* _Given entries_:
▼
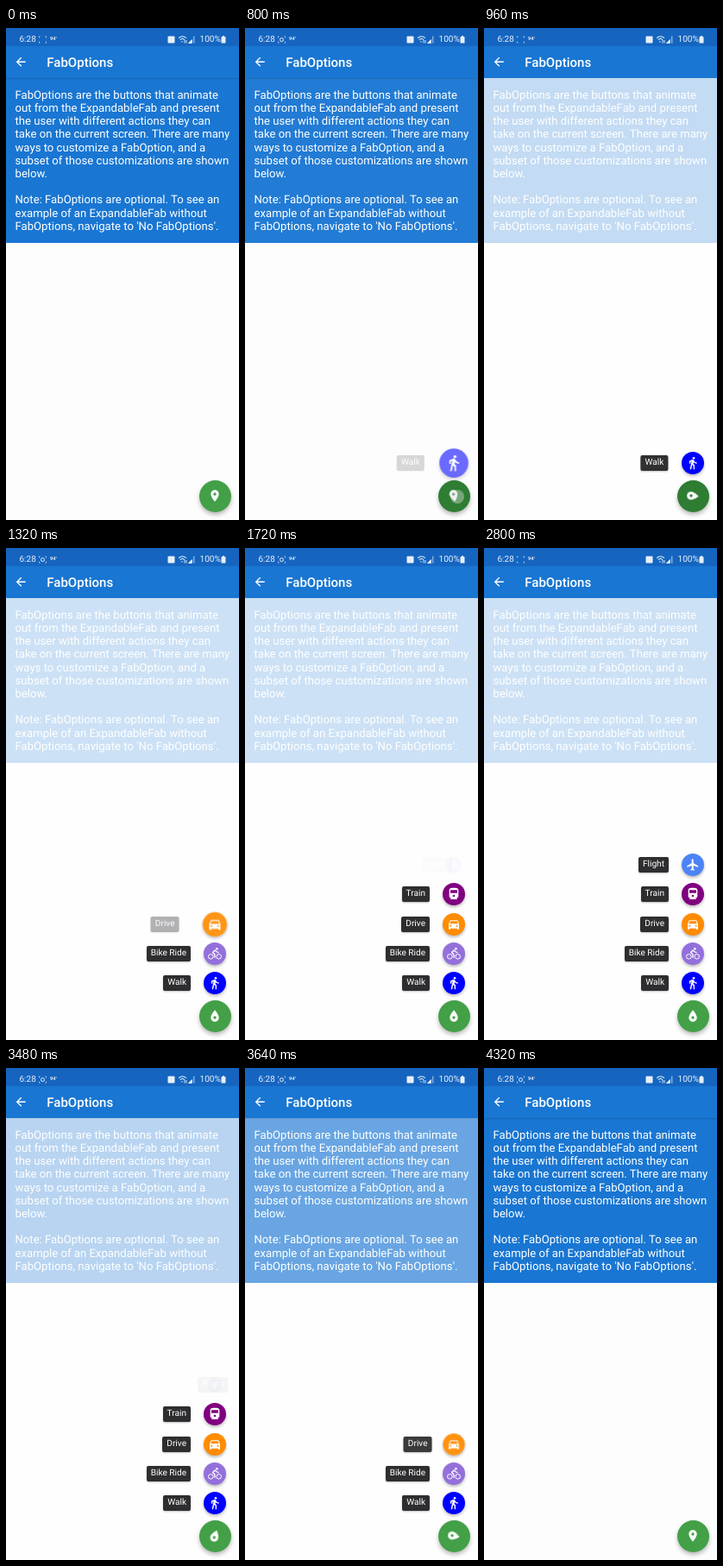
Recreate the animation shown at these times as an HTML page. Size 270 px wide and 570 px high, loop 4.72 s.

```html
<!DOCTYPE html>
<html lang="en">
<head>
<meta charset="utf-8">
<title>FabOptions</title>
<style>
html, body { margin: 0; width: 100%; height: 100%; overflow: hidden; background: #fefdfe; }
body { position: relative; font-family: Roboto, "Noto Sans", sans-serif; color: #fff; text-rendering: geometricPrecision; }
body *, svg { position: absolute; box-sizing: border-box; }
svg * { position: static; }
.status { left: 0; top: 0; width: 100%; height: 21px; background: #1565c0; z-index: 2; }
.status span { white-space: nowrap; line-height: 12px; color: #e8f0fa; }
.bar { left: 0; top: 21px; width: 100%; height: 37px; background: #1976d2; z-index: 2; }
.bar h1 { left: 47.3px; top: 9px; margin: 0; font-size: 15px; font-weight: 500; line-height: 20px; }
.bar svg { left: 9.3px; top: 10.3px; }
.about { left: 0; top: 58px; width: 100%; height: 191px; background: #1976d2;
  box-shadow: inset 0 2px 2px -1px rgba(0,0,0,.16); }
.about p { left: 10.5px; top: 12.6px; margin: 0; font-size: 13.15px; line-height: 15.24px; white-space: pre; }
.veil { left: 0; top: 58px; width: 100%; bottom: 0; background: #fff; opacity: 0; }
.fab { border-radius: 50%; display: grid; place-items: center; }
.fab svg { position: static; }
.main { left: 223.7px; top: 523.7px; width: 37px; height: 37px; background: #43a047; box-shadow: 0 3px 5px rgba(0,0,0,.28); }
.mini { left: 229px; width: 26px; height: 26px; box-shadow: 0 2px 3.5px rgba(0,0,0,.28); opacity: 0; }
.label { right: calc(100% - 214px); height: 18px; padding: 0 5px; border-radius: 2px; background: #2e2e30;
  font-size: 10.1px; line-height: 18.6px; white-space: nowrap; box-shadow: 0 1px 2px rgba(0,0,0,.25); opacity: 0; }
.touch { left: 238px; top: 535px; width: 16px; height: 16px; border-radius: 50%; background: rgba(225,225,225,.42); opacity: 0; }
</style>
</head>
<body>
<div class="about"><p>FabOptions are the buttons that animate
out from the ExpandableFab and present
the user with different actions they can
take on the current screen. There are many
ways to customize a FabOption, and a
subset of those customizations are shown
below.

Note: FabOptions are optional. To see an
example of an ExpandableFab without
FabOptions, navigate to 'No FabOptions'.</p></div>
<div class="veil"></div>

<div class="status">
  <span style="left:15.5px;top:7.5px;font-size:10px">6:28</span>
  <span style="left:51px;top:7px;font-size:5.5px;font-weight:700">94°</span>
  <span style="left:224.5px;top:7.5px;font-size:10.1px">100%</span>
  <svg width="270" height="21" fill="none" stroke="#e8f0fa">
    <path d="M39.5 9.8h-1v1.6M45.5 9.8h1v1.6M39.5 17.2h-1v-1.6M45.5 17.2h1v-1.6" stroke-width=".9" opacity=".75"/>
    <circle id="rec" cx="42.5" cy="13.6" r="2" stroke-width="1"/>
    <rect x="187.5" y="9.5" width="8" height="8" rx="1" fill="#e8f0fa" stroke="none"/>
    <path d="M200 11.6q4.5-3.6 9 0M201.8 13.6q2.7-2.2 5.2 0M203.4 15.4l1 1" stroke-width="1.1"/>
    <path d="M207 17.5v-3.5M209 14v3.5" stroke-width=".9"/>
    <path d="M211.5 17.5l4-4v4zM217.8 17.5v-8" fill="#e8f0fa" stroke-width=".8"/>
    <path d="M249.5 10.2h1.4v-1.2h2.2v1.2h1.4v7.4h-5z" fill="#e8f0fa" stroke="none"/>
  </svg>
</div>
<div class="bar">
  <svg width="16.5" height="16.5" viewBox="0 0 24 24" fill="#fff"><path d="M20 11H7.83l5.59-5.59L12 4l-8 8 8 8 1.41-1.41L7.83 13H20z"/></svg>
  <h1>FabOptions</h1>
</div>

<div id="options"></div>
<div class="fab main">
  <svg id="pin" width="16" height="16" viewBox="0 0 24 24" fill="#fff" fill-rule="evenodd"><path d="M12 2C8.13 2 5 5.13 5 9c0 5.25 7 13 7 13s7-7.75 7-13c0-3.87-3.13-7-7-7zM9.5 9a2.5 2.5 0 1 0 5 0a2.5 2.5 0 1 0-5 0z"/></svg>
</div>
<div class="touch"></div>

<script>
const LOOP = 4720, OPEN = 732, STEP = 243, CLOSE = 3372, SHUT = 125;
const SMOOTH = 'cubic-bezier(.3642,0,.6358,1)';
// Overshoot with tension 3.5: 4.5(x-1)^3 + 3.5(x-1)^2 + 1
const OVER = 'cubic-bezier(.33333,2.16667,.66667,1)';

const $ = s => document.querySelector(s);

// stops: [ms, value, easing towards the next stop]
function track(el, prop, stops) {
  const first = stops[0], last = stops[stops.length - 1];
  const all = [[0, first[1]], ...stops, [LOOP, last[1]]];
  el.animate(all.map(([ms, value, easing = 'linear']) => ({ offset: ms / LOOP, [prop]: value, easing })),
    { duration: LOOP, iterations: Infinity });
}

// Go from a to b at one time, then from b to c at a later time
function swing(el, prop, [a, b, c], [t1, d1, e1], [t2, d2, e2]) {
  track(el, prop, [[t1, a, e1], [t1 + d1, b], [t2, b, e2], [t2 + d2, c]]);
}

const options = [
  ['Walk', '#0000ff', '<circle cx="13.5" cy="3.5" r="2"/><path d="M9.8 8.9L7 23h2.1l1.8-8 2.1 2v6h2v-7.5l-2.1-2 .6-3C14.8 12 16.8 13 19 13v-2c-1.9 0-3.5-1-4.3-2.4l-1-1.6c-.4-.6-1-1-1.7-1-.3 0-.5.1-.8.1L6 8.3V13h2V9.6z"/>'],
  ['Bike Ride', '#9370db', '<circle cx="15.5" cy="3.5" r="2"/><g fill="none" stroke="#fff"><circle cx="5" cy="17" r="4.2" stroke-width="1.5"/><circle cx="19" cy="17" r="4.2" stroke-width="1.5"/><path d="M19 10c-2 0-3.6-.8-4.6-1.9l-2.1-2.1L8.4 9.8 12 13.4V19" stroke-width="2" stroke-linejoin="round"/></g>'],
  ['Drive', '#ff8c00', '<path d="M18.92 6A1.5 1.5 0 0 0 17.5 5h-11A1.5 1.5 0 0 0 5.08 6L3 12v8q0 1 1 1h1q1 0 1-1v-1h12v1q0 1 1 1h1q1 0 1-1v-8zM5 14.5a1.5 1.5 0 1 0 3 0a1.5 1.5 0 1 0-3 0zM16 14.5a1.5 1.5 0 1 0 3 0a1.5 1.5 0 1 0-3 0zM5 11l1.5-4.5h11L19 11z"/>'],
  ['Train', '#800080', '<path d="M4 15.5C4 17.43 5.57 19 7.5 19L6 20.5v.5h12v-.5L16.5 19c1.93 0 3.5-1.57 3.5-3.5V5c0-3.5-3.58-4-8-4s-8 .5-8 4zM10 15a2 2 0 1 0 4 0a2 2 0 1 0-4 0zM18 10H6V5h12z"/>'],
  ['Flight', '#4c84f5', '<path d="M21 16v-2l-8-5V3.5a1.5 1.5 0 0 0-3 0V9l-8 5v2l8-2.5V19l-2 1.5V22l3.5-1 3.5 1v-1.5L13 19v-5.5z"/>']
];

function add(cls, html, style) {
  const el = document.createElement('div');
  el.className = cls;
  el.innerHTML = html;
  Object.assign(el.style, style);
  document.body.insertBefore(el, $('#options'));
  return el;
}

options.forEach(([name, color, icon], i) => {
  const y = 504 - 34.25 * i;
  const t = OPEN + STEP * i;
  const end = [CLOSE + SHUT * (options.length - 1 - i), SHUT, SMOOTH];
  const label = add('label', name, { top: y - 9 + 'px' });
  const fab = add('fab mini',
    `<svg width="16" height="16" viewBox="0 0 24 24" fill="#fff" fill-rule="evenodd">${icon}</svg>`,
    { top: y - 13 + 'px', background: color });
  swing(fab, 'opacity', [0, 1, 0], [t, 125, SMOOTH], end);
  swing(fab, 'scale', ['0', '1', '.6'], [t, 125, OVER], end);
  swing(label, 'opacity', [0, 1, 0], [t, 245, SMOOTH], end);
  swing(label, 'translate', ['45px', '0px', '45px'], [t, 245, OVER], end);
});

swing($('.veil'), 'opacity', [0, .78, 0], [768, 225, SMOOTH], [CLOSE, 500, SMOOTH]);
swing($('#pin'), 'rotate', ['0deg', '-180deg', '0deg'], [720, 500, SMOOTH], [CLOSE, 500, SMOOTH]);
swing($('.main'), 'backgroundColor', ['#43a047', '#2e7d32', '#43a047'], [630, 120], [1000, 200]);
swing($('.touch'), 'opacity', [0, 1, 0], [639, 1], [840, 60]);

// Recording light: off for 300 ms in every 933 ms
const blink = [];
for (let k = 0; k < 5; k++) {
  const off = 933 * k;
  blink.push([off, 0], [off + 290, 0], [off + 320, 1], [off + 932, 1]);
}
track($('#rec'), 'opacity', blink);
</script>
</body>
</html>
```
▲
From the listing above, return every line that contains the word "opacity".

.veil { left: 0; top: 58px; width: 100%; bottom: 0; background: #fff; opacity: 0; }
.mini { left: 229px; width: 26px; height: 26px; box-shadow: 0 2px 3.5px rgba(0,0,0,.28); opacity: 0; }
  font-size: 10.1px; line-height: 18.6px; white-space: nowrap; box-shadow: 0 1px 2px rgba(0,0,0,.25); opacity: 0; }
.touch { left: 238px; top: 535px; width: 16px; height: 16px; border-radius: 50%; background: rgba(225,225,225,.42); opacity: 0; }
    <path d="M39.5 9.8h-1v1.6M45.5 9.8h1v1.6M39.5 17.2h-1v-1.6M45.5 17.2h1v-1.6" stroke-width=".9" opacity=".75"/>
  swing(fab, 'opacity', [0, 1, 0], [t, 125, SMOOTH], end);
  swing(label, 'opacity', [0, 1, 0], [t, 245, SMOOTH], end);
swing($('.veil'), 'opacity', [0, .78, 0], [768, 225, SMOOTH], [CLOSE, 500, SMOOTH]);
swing($('.touch'), 'opacity', [0, 1, 0], [639, 1], [840, 60]);
track($('#rec'), 'opacity', blink);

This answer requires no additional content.